Tuesday, January 08, 2013
***Note to those with eating disorders: This post may be triggering.
Since joining SparkPeople a little over two weeks ago, I haven't had much of a struggle with disordered thoughts regarding eating. I was proud of myself, but should have realized that it wasn't going to last forever.
When I joined, I set a minimum/maximum calorie goal on the web site that I had worked with out a dietitian. It is low enough that I can safely lose one to one and a half pounds per week. I also set a goal that I would never go below that calorie minimum, as restricting and skipping meals was my biggest catch in the past when it came to eating disorders.
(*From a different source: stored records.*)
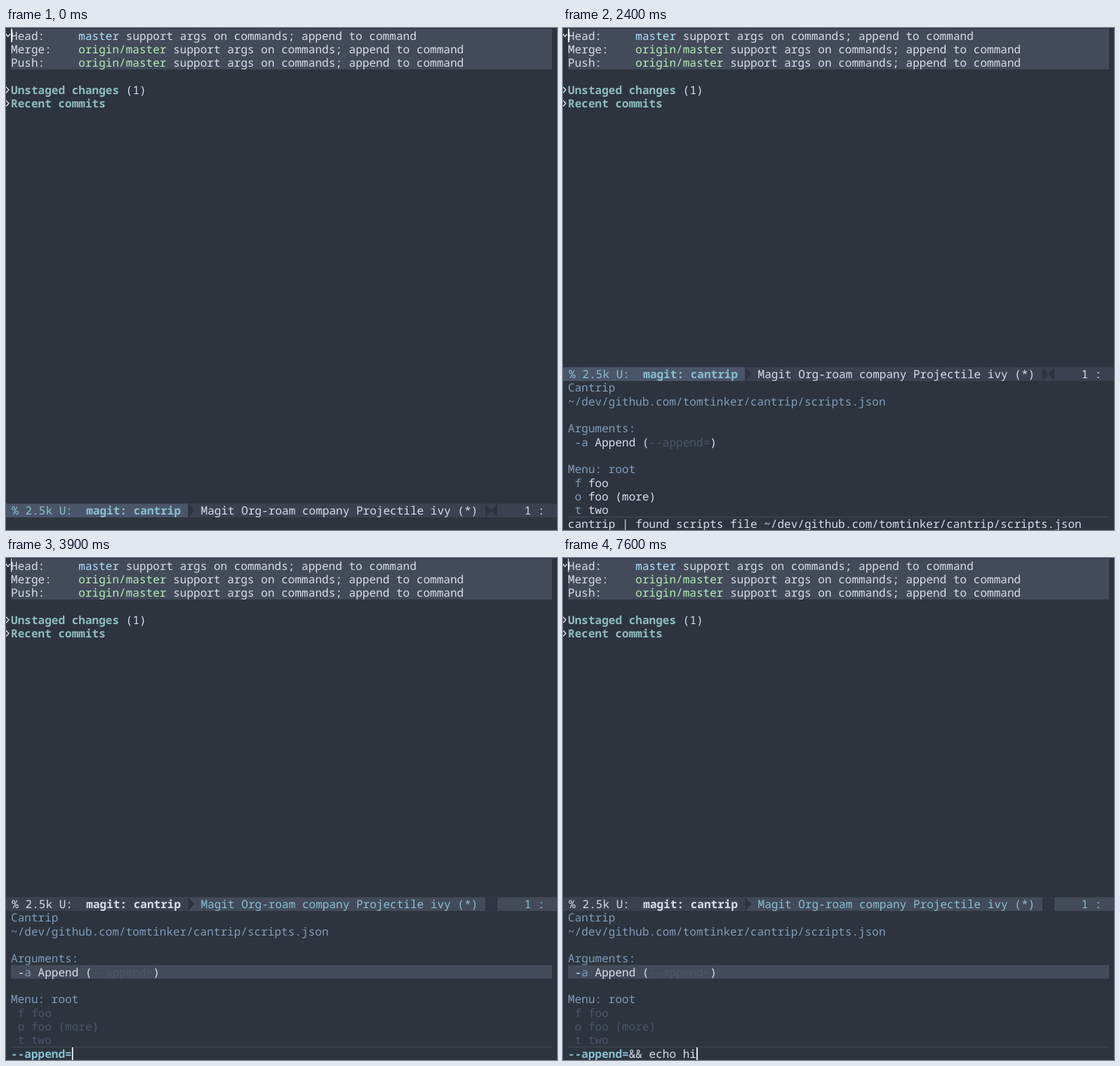
Animation of 785x714 px, one loop 8 s. Source, as an HTML page with a canvas:

```html
<!DOCTYPE html>
<html lang="en">
<head>
<meta charset="utf-8">
<title>Editor session</title>
<style>
html, body { margin: 0; width: 100%; height: 100%; overflow: hidden; background: #2d343e; }
canvas { display: block; }
</style>
</head>
<body>
<canvas id="stage" width="785" height="714"></canvas>
<script>
const ctx = document.getElementById('stage').getContext('2d');
const LOOP = 8000, CELL = 9.633, ROW = 19.3, LEFT = 7;
const FONT = '16.055px "Noto Sans Mono", monospace';
const C = {
  bg: '#2d343e', fg: '#d8dee9', raised: '#434a5a', bar: '#3b4150', barLit: '#4b556a',
  dim: '#4c566a', blue: '#7f9cba', cyan: '#88c0d0', teal: '#8fbcbb',
  local: '#b0e2ff', remote: '#b4eeb4', rule: '#444b53', gap: '#2f3641', cursor: '#ffffff'
};
const PATH = '~/dev/github.com/tomtinker/cantrip/scripts.json';

// Instants at which the blinking cursor toggles, starting from "on".
const TOP_BLINK = [500, 1100, 1500, 2100, 2900, 3300];
const INPUT_BLINK = [4400, 4900, 7200, 7500];
const TYPING = [
  [5400, '&'], [5500, '&&'], [5700, '&& '], [6200, '&& e'], [6400, '&& ech'],
  [6500, '&& echo'], [6700, '&& echo '], [7500, '&& echo h'], [7600, '&& echo hi']
];

const isOn = (times, t) => times.filter(x => t >= x).length % 2 === 0;

function rect(x, y, w, h, color) {
  ctx.fillStyle = color;
  ctx.fillRect(x, y, w, h);
}

function text(str, x, y, color = C.fg, bold = false) {
  ctx.font = (bold ? 'bold ' : '') + FONT;
  ctx.fillStyle = color;
  ctx.fillText(str, x, y);
}

// Each run is [string, color, bold]; runs follow each other on the cell grid.
function line(y, ...runs) {
  let col = 0;
  for (const [str, color, bold] of runs) {
    text(str, LEFT + col * CELL, y, color, bold);
    col += str.length;
  }
}

function triangle(x, tip, y, h) {
  ctx.fillStyle = C.bg;
  ctx.beginPath();
  ctx.moveTo(x, y);
  ctx.lineTo(tip, y + h / 2);
  ctx.lineTo(x, y + h);
  ctx.fill();
}

function chevron(...points) {
  ctx.strokeStyle = C.fg;
  ctx.lineWidth = 1.4;
  ctx.beginPath();
  for (const [x, y] of points) ctx.lineTo(x, y);
  ctx.stroke();
}

function drawStatus(t) {
  const y = row => 16.5 + row * ROW;
  const message = ' support args on commands; append to command';
  rect(LEFT, 1, 771, 3 * ROW, C.raised);
  line(y(0), ['Head:     '], ['master', C.local], [message]);
  line(y(1), ['Merge:    '], ['origin/master', C.remote], [message]);
  line(y(2), ['Push:     '], ['origin/master', C.remote], [message]);
  line(y(4), ['Unstaged changes', C.teal, true], [' (1)']);
  line(y(5), ['Recent commits', C.teal, true]);
  chevron([0, 8.5], [2.8, 12.2], [6, 8.5]);
  for (const mid of [88, 107.3]) chevron([0.3, mid - 4], [4, mid], [0.3, mid + 4]);
  if (isOn(TOP_BLINK, t)) rect(LEFT, 1, t < 3900 ? 2 : 1, 19, C.cursor);
}

function drawModeLine(y, active) {
  const h = 19.5, base = y + 15.5;
  const mid = active ? C.bar : C.raised;
  const sideText = active ? C.cyan : C.fg, midText = active ? C.fg : C.cyan;
  rect(0, y, 785, h, mid);
  rect(0, y, 259.5, h, active ? C.barLit : C.bar);
  triangle(259.5, 268.5, y, h);
  if (active) {
    triangle(683, 691.8, y, h);
    triangle(700, 691.2, y, h);
  } else {
    rect(683, y, 17, h, C.gap);
  }
  text('% 2.5k U:', 8.3, base, sideText);
  text('magit: cantrip', 114.3, base, sideText, true);
  text('Magit Org-roam company Projectile ivy (*)', 277.5, base, midText);
  text('1 :', 738.5, base, midText);
}

function drawMenu(t) {
  const locked = t >= 3600;
  const y = row => 517.4 + row * ROW;
  if (t >= 3900) rect(LEFT, 579, 771, ROW, C.raised);
  line(y(0), ['Cantrip', C.blue]);
  line(y(1), [PATH, C.blue]);
  line(y(3), ['Arguments:', C.blue]);
  line(y(4), [' '], ['-', locked ? C.fg : C.blue], ['a', C.blue], [' Append ('], ['--append=', C.dim], [')']);
  line(y(6), ['Menu: root', C.blue]);
  ['foo', 'foo (more)', 'two'].forEach((name, i) => {
    line(y(7 + i), [' ' + 'fot'[i] + ' ', locked ? C.dim : C.blue], [name, locked ? C.dim : C.fg]);
  });
  rect(LEFT, 695, 771, 1, C.rule);
}

function drawEcho(t) {
  const y = 711.3;
  if (t >= 2300 && t < 3600) line(y, ['cantrip | found scripts file ' + PATH]);
  if (t < 3900) return;
  const prompt = '--append=';
  const typed = TYPING.reduce((last, [at, str]) => t >= at ? str : last, '');
  line(y, [prompt, C.cyan, true], [typed]);
  if (isOn(INPUT_BLINK, t)) {
    rect(LEFT + (prompt.length + typed.length) * CELL + 0.2, 696, 1.7, 18, C.cursor);
  }
}

function draw(now) {
  const t = now % LOOP, menuOpen = t >= 2400;
  rect(0, 0, 785, 714, C.bg);
  drawStatus(t);
  drawModeLine(menuOpen ? 482.5 : 676.5, t < 3600);
  if (menuOpen) drawMenu(t);
  drawEcho(t);
}

ctx.textRendering = 'geometricPrecision';
const start = performance.now();
function tick() {
  draw(performance.now() - start);
  requestAnimationFrame(tick);
}
tick();
</script>
</body>
</html>
```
Today, I had eaten a larger breakfast and simply wasn't hungry when lunch time rolled around. I skipped lunch for the most part, having only a vegetable egg roll and water. This put me below my minimum calorie intake, as I sat, looking at the pretty number and how I had managed to deprived myself and how much weight I was going to lose. To make matters worse, I was wearing a pair of jeans which happen to be a bit baggy, boosting my confidence all that much more.
My thinking wasn't entirely rational, I mean, I was 112 calories short, which isn't going to cause a huge weight loss. That is how eating disorders start. One little lie to yourself after another. But this time, I caught myself in the middle of the thought.
What if I had gone forward, letting that "little bit" slide? Feeling good about myself, I might step on the scale tomorrow to find that I hadn't really lost, and now I might tell myself that I'm eating far to much and need to cut back even more. Or if the scale shows a loss, the victorious feeling will be short lived, quickly followed by the desire to lose more. Then, since I'd cut back the day before, just a bit, I could cut back some more. But it wouldn't stop. It would lead to lies to my health care workers, just a few more pounds or a few less calories.
I recognized that this could be the first step toward me sliding back down the hill of disaster. And I said, "NOT TODAY." Instead, I choose this day to be another among many days in a long, hard journey toward a healthier me. A me who chooses healthy choices over the lies her mind tries to feed her body.
It wasn't easy. I'll admit, I cried through every bite of the protein bar I chose to eat. The lies continued, telling me of the fat each bite was putting onto my body. I cried entering my snack into the nutrition tracker on the web site, as I saw the calories remaining today flip to 0.
To make matters worse, between the time of loading the nutrition tracker and finally entering the information, the clock ticked past midnight - resetting the calories remaining to eat today ticker on my start page. The idea of doing this fight again tomorrow is exhausting. But that is a fight for tomorrow.